Lincoln and the Structure of Reason,”
Updated: August 18, 2012 6:06AM
Batavia author Dan Van Haften would like more people to read the speeches of past and present.
The co-author’s first book titled “Abraham Lincoln and the Structure of Reason,” released in 2010, is a study of how the 16th U.S. president had a system for structuring his speeches based on his knowledge of ancient Greek math.
“There have been thousands of books written on Lincoln that talk about his speeches — we wanted to figure out how he made his arguments,” Van Haften said.
“When we set out to write a book about Lincoln as a lawyer, we found he had a system. It really is a wonderful system — it allows you to present a persuasive argument in the best possible way.”
Van Haften said he sent the book to members of the U.S. Supreme Court and the White House library. In 2011, he began hearing how President Barack Obama’s speeches were incorporating Euclid’s “six elements” for establishing a proposition: enunciation, exposition, specification, construction, proof and conclusion.
Van Haften, a retired telecommunications engineer and mathematician, along with Des Moines, Iowa, lawyer David A. Hirsch, recently released an e-book titled, “Barack Obama, Abraham Lincoln and the Structure of Reason,” published by Savas Beatie Publishing. Hirsch said he analyzed 70 of Obama’s speeches, 34 of them are in the book.
“You may agree or disagree with some of President Obama’s positions, but he is presenting a logical argument for his positions, and Lincoln did the same thing,” Van Haften said.
Van Haften said Lincoln had “the best sound bites of all time” without even trying, because the structure is self-organizing and it allows time to polish the language.

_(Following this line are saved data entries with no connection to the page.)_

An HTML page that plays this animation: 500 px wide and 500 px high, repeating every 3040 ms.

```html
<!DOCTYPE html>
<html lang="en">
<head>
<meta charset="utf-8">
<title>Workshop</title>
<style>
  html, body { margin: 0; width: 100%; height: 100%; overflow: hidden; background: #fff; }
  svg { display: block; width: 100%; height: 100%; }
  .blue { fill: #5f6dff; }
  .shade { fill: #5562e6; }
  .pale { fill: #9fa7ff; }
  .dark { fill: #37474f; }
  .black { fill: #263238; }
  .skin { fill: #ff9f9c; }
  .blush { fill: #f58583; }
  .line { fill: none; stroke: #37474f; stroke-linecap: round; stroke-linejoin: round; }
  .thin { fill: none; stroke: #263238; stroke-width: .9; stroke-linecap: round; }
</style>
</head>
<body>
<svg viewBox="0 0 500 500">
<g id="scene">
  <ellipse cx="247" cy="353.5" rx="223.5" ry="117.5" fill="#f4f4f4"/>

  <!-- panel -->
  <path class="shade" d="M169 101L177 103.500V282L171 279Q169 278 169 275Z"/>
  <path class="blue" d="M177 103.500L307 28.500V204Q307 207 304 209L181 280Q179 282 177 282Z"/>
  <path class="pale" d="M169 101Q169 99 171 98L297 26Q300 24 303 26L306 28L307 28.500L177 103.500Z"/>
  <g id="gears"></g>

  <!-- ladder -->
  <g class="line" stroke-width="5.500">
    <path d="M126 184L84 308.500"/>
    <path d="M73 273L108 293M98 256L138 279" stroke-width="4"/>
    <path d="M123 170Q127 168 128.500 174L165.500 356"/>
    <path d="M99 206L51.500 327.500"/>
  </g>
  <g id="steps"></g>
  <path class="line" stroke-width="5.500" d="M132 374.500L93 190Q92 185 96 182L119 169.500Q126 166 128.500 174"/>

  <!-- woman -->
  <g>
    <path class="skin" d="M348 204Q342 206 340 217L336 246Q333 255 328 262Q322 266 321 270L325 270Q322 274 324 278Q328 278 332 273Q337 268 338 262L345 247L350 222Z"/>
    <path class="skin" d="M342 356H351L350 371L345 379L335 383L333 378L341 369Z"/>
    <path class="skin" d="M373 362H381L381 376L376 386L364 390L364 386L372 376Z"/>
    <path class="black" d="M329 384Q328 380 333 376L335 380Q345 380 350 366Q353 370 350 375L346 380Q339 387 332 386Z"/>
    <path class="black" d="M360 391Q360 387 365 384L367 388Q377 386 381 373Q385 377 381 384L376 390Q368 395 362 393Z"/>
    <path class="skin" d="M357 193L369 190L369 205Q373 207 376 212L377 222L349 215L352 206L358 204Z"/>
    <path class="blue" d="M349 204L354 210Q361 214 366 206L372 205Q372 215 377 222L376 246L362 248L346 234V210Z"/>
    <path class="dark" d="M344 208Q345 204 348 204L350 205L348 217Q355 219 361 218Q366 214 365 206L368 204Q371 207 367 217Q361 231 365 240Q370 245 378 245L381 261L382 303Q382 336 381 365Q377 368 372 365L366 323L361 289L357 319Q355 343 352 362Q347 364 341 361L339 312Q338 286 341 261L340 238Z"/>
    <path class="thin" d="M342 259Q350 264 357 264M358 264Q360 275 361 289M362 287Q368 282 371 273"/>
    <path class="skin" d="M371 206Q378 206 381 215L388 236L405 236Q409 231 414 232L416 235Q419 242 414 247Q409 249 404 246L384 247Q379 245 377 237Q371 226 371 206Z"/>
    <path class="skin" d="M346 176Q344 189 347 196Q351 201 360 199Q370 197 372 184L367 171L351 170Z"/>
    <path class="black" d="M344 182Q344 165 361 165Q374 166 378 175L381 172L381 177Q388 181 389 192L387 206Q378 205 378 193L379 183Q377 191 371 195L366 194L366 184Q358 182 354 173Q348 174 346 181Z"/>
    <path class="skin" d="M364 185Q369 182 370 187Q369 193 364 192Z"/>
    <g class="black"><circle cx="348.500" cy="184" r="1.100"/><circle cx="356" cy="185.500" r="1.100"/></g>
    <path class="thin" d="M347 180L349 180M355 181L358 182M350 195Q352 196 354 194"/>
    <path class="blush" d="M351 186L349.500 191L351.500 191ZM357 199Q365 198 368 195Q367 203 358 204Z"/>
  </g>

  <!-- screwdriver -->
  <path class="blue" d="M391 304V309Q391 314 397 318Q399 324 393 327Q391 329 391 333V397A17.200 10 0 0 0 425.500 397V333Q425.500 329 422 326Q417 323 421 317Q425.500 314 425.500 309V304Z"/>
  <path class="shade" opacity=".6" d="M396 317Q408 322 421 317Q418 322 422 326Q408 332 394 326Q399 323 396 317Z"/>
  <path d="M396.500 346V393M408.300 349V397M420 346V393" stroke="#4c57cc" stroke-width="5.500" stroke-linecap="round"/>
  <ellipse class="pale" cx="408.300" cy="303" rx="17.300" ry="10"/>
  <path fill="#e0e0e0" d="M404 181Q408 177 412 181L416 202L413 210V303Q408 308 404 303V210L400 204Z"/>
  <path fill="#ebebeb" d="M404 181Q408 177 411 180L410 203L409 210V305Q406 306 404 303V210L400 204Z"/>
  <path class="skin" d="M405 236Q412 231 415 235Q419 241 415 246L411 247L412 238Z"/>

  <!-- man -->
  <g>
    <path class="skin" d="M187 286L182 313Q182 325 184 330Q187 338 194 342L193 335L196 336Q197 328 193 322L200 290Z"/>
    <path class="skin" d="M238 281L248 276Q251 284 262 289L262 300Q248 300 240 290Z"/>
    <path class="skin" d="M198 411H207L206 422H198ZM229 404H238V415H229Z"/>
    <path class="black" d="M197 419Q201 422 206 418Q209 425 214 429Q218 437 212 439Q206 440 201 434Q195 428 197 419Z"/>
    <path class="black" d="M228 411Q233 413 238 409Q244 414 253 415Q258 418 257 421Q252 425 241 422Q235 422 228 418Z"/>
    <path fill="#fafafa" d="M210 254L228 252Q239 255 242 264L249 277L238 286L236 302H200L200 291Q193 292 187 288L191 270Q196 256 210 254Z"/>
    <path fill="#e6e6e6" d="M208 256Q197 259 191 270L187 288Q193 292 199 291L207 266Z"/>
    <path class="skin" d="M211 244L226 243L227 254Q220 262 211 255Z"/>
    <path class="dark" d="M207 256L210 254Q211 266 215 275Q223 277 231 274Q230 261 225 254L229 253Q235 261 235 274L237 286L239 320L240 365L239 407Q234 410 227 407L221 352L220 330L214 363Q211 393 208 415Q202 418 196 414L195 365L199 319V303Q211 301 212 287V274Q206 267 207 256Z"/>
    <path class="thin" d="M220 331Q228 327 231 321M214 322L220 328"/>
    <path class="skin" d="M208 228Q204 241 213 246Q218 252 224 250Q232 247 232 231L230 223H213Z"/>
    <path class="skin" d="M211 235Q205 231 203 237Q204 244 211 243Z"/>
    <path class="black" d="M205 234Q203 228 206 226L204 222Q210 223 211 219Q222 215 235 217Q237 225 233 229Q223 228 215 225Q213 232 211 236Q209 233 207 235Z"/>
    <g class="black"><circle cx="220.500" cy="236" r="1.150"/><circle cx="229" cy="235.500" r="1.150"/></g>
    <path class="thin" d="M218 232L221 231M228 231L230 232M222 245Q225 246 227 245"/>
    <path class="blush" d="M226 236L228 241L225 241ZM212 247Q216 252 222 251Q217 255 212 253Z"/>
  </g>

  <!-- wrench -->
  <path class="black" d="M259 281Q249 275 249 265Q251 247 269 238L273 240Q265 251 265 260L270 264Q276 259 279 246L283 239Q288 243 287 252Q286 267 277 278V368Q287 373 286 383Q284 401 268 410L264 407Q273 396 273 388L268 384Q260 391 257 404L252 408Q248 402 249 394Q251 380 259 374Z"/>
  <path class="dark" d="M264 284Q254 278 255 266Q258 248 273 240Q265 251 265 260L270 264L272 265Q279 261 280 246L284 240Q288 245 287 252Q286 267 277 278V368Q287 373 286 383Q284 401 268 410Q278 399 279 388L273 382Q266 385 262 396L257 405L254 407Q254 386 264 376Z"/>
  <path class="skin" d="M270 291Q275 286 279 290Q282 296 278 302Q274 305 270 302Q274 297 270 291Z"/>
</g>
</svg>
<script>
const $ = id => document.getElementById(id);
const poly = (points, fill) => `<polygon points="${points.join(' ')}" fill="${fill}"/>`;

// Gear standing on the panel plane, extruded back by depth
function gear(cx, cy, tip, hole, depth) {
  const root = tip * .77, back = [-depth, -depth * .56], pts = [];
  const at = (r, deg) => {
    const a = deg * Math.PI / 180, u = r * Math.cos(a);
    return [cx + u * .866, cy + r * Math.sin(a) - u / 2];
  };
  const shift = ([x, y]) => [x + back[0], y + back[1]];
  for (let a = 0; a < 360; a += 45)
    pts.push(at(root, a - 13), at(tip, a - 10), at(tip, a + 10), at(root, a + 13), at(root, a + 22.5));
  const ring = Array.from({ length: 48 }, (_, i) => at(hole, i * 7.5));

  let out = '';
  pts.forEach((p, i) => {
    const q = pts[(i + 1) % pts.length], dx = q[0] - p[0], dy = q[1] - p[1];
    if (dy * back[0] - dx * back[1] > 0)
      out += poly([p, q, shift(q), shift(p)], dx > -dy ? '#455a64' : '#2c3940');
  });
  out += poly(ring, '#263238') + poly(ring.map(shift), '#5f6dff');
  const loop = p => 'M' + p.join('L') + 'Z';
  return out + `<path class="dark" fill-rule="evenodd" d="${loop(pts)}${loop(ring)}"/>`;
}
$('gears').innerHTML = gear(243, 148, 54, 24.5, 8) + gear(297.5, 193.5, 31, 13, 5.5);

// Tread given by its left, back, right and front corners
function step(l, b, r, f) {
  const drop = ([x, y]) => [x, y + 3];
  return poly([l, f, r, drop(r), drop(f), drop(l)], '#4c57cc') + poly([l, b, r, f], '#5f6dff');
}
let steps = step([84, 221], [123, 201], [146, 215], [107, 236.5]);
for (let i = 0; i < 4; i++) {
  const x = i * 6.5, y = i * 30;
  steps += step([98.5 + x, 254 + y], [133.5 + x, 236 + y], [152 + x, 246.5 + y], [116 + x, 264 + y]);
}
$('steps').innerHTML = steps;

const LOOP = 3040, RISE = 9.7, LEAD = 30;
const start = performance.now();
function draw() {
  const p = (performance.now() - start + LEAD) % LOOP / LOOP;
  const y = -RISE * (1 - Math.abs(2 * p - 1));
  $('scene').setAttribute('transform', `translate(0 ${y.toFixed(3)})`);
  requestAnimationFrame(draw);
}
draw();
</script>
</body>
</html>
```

“People should start reading the speeches — we want to encourage more logical discussions of the issues,” the author said.
Both transcripts and videos of speeches are posted on their website at www.the
Van Haften said there’s only one sentence where Lincoln can be corrected in the Gettysburg Address: “The world will little note, nor long remember what we say here…”
“We remember — it’s the most famous speech in American history,” Van Haften said.